Institutions are (according to Key Concepts in Communication by O'Sullivan, Fiske, Hartley & Saunders 1983)

"Those enduring regulatory and organising structures of any society, which constrain and control individuals and individuality... the term more precisely refers to the underlying principles and values according to which many social and cultural practices are organised and co-ordinated."

'School' is a major institution, as is 'home', and if you are thinking purely theoretically, you can consider things such as 'knowledge' or 'language' to be institutions, containing as they do a whole set of rules and codes which 'constrain and control' our lives.

In Media Studies, we are most concerned with the institutions responsible for producing media texts. They can be represented by the following diagram:

Therefore we can refer to "The Press" or "TV" and have a general awareness of the values and codes of a) what is produced and b) the producers. For instance, we think of journalists, regardless of politics and rightly or wrongly, as sharing the same set of values as their newspapers. We know what a newspaper is and how it behaves. We see 'Newspapers' as something bigger than, and probably more authoritative/powerful than us as individuals.

However, as global patterns of ownership change, so does the concept of Institution. Media ownership is now concentrated in the hands of a few companies worldwide, and these companies own examples of many different media.
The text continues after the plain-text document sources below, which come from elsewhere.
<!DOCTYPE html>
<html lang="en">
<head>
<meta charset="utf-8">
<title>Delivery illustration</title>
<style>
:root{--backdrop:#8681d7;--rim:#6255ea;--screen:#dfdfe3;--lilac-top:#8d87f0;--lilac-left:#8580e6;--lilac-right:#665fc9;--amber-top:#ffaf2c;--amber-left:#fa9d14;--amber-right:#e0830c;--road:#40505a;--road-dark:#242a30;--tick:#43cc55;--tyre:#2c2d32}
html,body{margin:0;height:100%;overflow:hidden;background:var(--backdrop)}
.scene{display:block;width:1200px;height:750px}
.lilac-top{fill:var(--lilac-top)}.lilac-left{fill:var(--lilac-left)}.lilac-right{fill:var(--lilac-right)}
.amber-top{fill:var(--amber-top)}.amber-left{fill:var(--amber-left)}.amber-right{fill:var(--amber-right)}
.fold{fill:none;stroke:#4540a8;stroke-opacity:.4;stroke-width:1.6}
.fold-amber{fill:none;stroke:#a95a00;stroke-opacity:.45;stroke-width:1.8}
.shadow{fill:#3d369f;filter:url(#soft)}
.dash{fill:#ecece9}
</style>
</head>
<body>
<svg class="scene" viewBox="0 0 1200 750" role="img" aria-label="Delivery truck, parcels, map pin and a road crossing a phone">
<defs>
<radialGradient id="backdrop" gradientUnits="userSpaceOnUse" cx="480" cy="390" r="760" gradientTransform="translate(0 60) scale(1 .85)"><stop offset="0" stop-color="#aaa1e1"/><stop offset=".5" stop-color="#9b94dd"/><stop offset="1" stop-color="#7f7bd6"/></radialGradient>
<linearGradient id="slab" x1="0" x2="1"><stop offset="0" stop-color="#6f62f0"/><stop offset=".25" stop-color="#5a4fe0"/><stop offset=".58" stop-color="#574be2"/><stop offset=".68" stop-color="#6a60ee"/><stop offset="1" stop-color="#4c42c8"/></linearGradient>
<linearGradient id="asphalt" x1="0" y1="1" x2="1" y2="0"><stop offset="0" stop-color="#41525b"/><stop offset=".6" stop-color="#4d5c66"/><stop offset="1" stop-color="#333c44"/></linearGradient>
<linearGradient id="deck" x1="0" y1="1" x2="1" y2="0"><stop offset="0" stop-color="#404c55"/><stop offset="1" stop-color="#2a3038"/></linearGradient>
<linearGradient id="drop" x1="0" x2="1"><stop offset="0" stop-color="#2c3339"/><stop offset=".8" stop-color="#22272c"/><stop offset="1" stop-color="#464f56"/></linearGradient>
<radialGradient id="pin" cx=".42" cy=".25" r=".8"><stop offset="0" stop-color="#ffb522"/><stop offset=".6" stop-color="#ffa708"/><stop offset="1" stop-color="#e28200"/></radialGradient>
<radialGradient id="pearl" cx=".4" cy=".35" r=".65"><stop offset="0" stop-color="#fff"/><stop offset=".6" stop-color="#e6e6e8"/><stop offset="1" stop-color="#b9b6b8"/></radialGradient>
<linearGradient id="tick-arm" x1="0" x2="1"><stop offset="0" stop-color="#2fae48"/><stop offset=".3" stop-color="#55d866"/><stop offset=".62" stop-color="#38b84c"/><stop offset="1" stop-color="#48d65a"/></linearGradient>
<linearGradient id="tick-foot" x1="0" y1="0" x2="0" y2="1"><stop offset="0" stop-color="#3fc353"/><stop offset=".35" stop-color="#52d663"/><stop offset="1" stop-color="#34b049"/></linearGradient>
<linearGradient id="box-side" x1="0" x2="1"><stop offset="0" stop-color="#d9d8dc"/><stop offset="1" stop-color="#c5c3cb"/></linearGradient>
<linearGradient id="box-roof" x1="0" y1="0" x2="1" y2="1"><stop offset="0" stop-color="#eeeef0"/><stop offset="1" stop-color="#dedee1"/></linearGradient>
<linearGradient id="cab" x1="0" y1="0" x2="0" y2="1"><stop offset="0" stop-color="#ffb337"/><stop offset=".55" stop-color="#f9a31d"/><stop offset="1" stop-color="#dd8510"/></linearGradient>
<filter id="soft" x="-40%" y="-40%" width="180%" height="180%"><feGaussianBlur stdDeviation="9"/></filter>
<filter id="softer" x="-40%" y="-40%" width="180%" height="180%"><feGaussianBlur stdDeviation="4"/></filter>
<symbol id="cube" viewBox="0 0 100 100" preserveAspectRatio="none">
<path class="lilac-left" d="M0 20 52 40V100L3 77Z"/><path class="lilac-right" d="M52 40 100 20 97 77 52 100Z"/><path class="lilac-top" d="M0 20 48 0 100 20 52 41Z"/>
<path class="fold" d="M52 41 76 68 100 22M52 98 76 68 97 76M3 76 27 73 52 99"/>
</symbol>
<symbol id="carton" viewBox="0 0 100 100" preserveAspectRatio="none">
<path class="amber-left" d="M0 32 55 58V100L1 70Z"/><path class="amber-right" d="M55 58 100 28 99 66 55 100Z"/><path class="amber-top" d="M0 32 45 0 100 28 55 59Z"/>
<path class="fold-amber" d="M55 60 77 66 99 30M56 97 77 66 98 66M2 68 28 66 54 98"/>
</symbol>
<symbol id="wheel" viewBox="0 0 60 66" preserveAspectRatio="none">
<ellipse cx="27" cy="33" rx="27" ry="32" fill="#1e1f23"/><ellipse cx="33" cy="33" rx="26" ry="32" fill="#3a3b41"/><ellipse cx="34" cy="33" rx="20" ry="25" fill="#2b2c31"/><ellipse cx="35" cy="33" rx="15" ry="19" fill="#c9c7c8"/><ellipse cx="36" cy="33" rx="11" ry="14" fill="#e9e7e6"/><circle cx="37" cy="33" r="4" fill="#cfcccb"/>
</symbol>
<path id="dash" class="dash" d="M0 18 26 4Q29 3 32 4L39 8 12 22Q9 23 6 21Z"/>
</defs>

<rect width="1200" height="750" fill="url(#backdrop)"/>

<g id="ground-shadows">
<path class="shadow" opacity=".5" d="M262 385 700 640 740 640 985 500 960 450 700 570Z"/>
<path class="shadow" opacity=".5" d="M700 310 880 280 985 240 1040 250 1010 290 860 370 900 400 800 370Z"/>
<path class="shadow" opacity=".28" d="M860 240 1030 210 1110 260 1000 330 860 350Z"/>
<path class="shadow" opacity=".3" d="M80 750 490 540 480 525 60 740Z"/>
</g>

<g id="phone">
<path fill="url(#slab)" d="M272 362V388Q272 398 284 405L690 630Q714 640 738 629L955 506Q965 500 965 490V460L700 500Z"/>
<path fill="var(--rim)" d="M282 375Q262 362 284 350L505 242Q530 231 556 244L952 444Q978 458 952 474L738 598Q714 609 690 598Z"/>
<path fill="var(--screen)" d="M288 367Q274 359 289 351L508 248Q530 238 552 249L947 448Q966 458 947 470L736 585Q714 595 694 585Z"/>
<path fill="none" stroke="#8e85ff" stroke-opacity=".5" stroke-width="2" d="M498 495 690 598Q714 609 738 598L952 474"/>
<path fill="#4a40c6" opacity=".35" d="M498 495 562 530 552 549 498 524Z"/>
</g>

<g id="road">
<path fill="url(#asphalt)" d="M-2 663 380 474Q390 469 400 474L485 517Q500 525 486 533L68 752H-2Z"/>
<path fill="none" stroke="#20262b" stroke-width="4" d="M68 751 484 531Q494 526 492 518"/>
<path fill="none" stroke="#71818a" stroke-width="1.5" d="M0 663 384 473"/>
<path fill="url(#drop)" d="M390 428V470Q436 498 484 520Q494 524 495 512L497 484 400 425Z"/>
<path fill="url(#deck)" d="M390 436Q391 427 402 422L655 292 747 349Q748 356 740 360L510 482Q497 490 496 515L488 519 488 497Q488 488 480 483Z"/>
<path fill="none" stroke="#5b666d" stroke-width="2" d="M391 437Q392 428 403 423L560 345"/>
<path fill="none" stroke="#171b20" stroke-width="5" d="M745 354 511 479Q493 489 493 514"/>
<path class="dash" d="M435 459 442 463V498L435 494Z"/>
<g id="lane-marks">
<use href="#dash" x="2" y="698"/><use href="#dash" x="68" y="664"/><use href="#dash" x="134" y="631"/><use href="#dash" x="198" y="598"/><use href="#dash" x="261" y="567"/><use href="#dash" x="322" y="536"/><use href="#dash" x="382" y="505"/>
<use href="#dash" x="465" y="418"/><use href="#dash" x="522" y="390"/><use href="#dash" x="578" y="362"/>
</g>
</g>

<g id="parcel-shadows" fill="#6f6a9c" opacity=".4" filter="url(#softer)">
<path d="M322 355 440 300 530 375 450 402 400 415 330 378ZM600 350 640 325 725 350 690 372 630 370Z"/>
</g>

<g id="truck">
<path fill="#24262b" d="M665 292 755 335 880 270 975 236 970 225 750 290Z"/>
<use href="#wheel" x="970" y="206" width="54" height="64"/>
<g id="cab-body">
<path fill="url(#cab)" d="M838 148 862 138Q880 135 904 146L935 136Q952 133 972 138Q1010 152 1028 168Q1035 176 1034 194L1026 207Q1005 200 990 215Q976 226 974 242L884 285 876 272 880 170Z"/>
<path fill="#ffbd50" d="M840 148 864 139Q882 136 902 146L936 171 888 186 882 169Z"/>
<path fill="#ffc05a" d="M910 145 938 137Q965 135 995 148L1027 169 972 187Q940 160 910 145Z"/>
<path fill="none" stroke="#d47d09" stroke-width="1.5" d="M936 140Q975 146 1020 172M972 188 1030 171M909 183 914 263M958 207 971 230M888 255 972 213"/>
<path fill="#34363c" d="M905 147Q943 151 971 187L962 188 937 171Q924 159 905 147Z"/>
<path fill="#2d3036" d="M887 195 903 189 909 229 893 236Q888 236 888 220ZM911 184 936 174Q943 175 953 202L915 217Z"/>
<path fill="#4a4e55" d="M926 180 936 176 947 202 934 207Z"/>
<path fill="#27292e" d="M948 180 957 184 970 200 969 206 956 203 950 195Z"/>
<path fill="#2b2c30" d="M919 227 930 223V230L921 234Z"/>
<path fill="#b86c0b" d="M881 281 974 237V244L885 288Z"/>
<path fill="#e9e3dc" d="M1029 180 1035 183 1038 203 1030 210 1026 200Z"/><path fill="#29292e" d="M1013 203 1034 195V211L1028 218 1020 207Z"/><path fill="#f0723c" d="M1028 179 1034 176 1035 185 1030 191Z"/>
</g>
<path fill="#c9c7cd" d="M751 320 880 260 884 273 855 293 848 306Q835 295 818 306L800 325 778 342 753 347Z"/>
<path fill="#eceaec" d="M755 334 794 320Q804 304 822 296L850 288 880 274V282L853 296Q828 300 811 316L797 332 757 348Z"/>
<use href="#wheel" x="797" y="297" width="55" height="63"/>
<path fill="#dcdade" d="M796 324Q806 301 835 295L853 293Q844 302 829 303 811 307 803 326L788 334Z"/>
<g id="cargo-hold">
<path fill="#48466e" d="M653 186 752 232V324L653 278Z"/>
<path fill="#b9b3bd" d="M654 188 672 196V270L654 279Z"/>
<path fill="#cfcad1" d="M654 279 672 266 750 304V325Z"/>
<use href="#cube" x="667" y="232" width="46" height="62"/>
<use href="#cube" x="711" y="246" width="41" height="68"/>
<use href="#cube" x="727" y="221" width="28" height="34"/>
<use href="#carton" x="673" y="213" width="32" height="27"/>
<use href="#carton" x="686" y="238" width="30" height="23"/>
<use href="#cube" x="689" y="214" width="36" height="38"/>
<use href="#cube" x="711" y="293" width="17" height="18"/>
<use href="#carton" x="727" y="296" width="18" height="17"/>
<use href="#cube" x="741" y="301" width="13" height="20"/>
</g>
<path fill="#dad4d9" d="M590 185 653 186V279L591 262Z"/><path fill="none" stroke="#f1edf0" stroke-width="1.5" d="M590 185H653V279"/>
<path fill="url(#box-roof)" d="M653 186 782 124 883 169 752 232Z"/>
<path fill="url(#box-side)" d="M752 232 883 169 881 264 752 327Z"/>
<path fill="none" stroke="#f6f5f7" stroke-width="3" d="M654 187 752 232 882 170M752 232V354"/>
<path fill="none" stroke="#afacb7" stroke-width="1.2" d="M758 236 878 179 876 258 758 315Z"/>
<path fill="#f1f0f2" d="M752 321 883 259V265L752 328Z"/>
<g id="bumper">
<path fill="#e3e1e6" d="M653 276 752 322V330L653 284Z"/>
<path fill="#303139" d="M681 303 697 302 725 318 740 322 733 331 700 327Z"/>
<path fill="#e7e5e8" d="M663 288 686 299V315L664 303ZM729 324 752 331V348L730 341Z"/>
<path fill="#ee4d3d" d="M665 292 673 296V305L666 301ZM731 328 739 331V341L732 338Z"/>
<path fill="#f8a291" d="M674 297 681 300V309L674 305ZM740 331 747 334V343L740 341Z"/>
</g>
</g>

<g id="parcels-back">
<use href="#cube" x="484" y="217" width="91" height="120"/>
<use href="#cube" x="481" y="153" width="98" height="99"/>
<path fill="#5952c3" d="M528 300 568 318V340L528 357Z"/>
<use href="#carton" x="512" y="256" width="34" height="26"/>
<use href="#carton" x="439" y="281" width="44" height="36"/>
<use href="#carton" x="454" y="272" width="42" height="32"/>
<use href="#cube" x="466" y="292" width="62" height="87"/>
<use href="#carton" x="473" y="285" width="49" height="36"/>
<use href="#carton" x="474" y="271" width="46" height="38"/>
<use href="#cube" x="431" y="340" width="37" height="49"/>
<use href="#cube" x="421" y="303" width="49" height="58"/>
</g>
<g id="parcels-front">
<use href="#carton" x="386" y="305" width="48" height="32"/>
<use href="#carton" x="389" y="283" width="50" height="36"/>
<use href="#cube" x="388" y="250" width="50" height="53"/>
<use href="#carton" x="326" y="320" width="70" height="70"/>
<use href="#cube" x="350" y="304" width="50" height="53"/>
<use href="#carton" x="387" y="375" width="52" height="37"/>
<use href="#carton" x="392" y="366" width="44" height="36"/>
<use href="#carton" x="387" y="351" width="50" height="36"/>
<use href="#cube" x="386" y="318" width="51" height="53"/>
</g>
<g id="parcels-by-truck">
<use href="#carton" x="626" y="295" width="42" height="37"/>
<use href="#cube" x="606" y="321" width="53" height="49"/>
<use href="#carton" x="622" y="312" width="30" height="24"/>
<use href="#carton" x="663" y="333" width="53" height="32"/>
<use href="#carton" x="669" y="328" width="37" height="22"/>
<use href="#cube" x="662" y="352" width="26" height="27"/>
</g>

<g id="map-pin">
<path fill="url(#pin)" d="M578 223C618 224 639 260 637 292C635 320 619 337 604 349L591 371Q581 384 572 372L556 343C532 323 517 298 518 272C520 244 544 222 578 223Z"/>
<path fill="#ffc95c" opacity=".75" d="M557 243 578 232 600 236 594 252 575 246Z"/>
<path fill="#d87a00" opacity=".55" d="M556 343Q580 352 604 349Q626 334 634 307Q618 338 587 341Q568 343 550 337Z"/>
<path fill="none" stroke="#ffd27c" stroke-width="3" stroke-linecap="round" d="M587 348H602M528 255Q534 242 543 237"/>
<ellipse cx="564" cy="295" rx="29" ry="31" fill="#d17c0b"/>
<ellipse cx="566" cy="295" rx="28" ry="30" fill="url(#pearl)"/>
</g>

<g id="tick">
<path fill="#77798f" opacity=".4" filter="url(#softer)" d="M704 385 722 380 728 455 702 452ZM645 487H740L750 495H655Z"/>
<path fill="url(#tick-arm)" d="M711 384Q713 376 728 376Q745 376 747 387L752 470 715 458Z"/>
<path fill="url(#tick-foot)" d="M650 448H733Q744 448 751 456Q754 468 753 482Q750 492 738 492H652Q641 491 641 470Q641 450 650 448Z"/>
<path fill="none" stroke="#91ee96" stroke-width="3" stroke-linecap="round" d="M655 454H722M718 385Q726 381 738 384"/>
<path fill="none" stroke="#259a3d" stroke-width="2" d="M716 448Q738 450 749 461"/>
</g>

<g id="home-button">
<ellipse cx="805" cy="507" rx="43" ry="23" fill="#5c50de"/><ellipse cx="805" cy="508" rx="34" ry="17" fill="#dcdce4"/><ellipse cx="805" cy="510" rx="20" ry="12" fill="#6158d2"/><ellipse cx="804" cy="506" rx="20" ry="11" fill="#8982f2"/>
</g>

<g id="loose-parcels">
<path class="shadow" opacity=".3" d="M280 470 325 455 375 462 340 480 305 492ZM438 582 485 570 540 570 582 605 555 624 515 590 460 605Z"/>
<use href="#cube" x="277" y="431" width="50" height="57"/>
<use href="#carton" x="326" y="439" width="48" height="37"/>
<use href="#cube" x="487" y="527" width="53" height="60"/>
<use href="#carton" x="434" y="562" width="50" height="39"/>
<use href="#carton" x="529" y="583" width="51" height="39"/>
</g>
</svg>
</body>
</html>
So, it is true to say that the 'Institutional Values' of, say, Disney, are reflected in a number of different media companies that they own (e.g. Marvel Studios, the Discovery Channel), which can therefore be grouped together and considered as part of the same institution (the Disney Corporation).

Basically, understanding institution is about understanding

Global Corporations

Here are the URLS which will help you track the activities of the global media corporations. Some of them are very open about the links between their operating sectors. Some are not. Check out the investors information they provide in order to get a clear picture of exactly how huge a slice of the global media these companies own.

US organisation, Free Press, keeps track of the 'Big Six' ownership patterns in this handy chart.

For an independent viewpoint of their activities, and a comprehensive roundup of news stories regarding global conglomerates, try Corpwatch, AdBusters or Source Watch. As a media student, you should understand the complexities of the cross-ownership debate: keep your eyes on those news stories and follow the latest developments. These stories affect you and the news you have access to. Keep up with the latest at the Mediaknowall blog.


Is there any such thing? How do you define it? Can truly independent media companies (i.e. those that have absolutely no connection with the above corporations, including their distribution channels) exist and find an audience? Does they have a function in our global village? Is access to independent media a fundamental human right? There are many important issues surrounding the existence of a 'free' media. Unfortunately, the media organisations describing themselves as such are frequently invisible, strapped for cash, and squeezed out of the market by larger corporations or hostile governments. Independence is a political, as well as a financial attitude.

Investigate some of these sites for yourself. Most of them are American.

Independent Newspapers/Magazines

Apart from the wealth of webzines online, you could look at some of the longer-established independent press


Many independent media organisations now combine technologies and resources.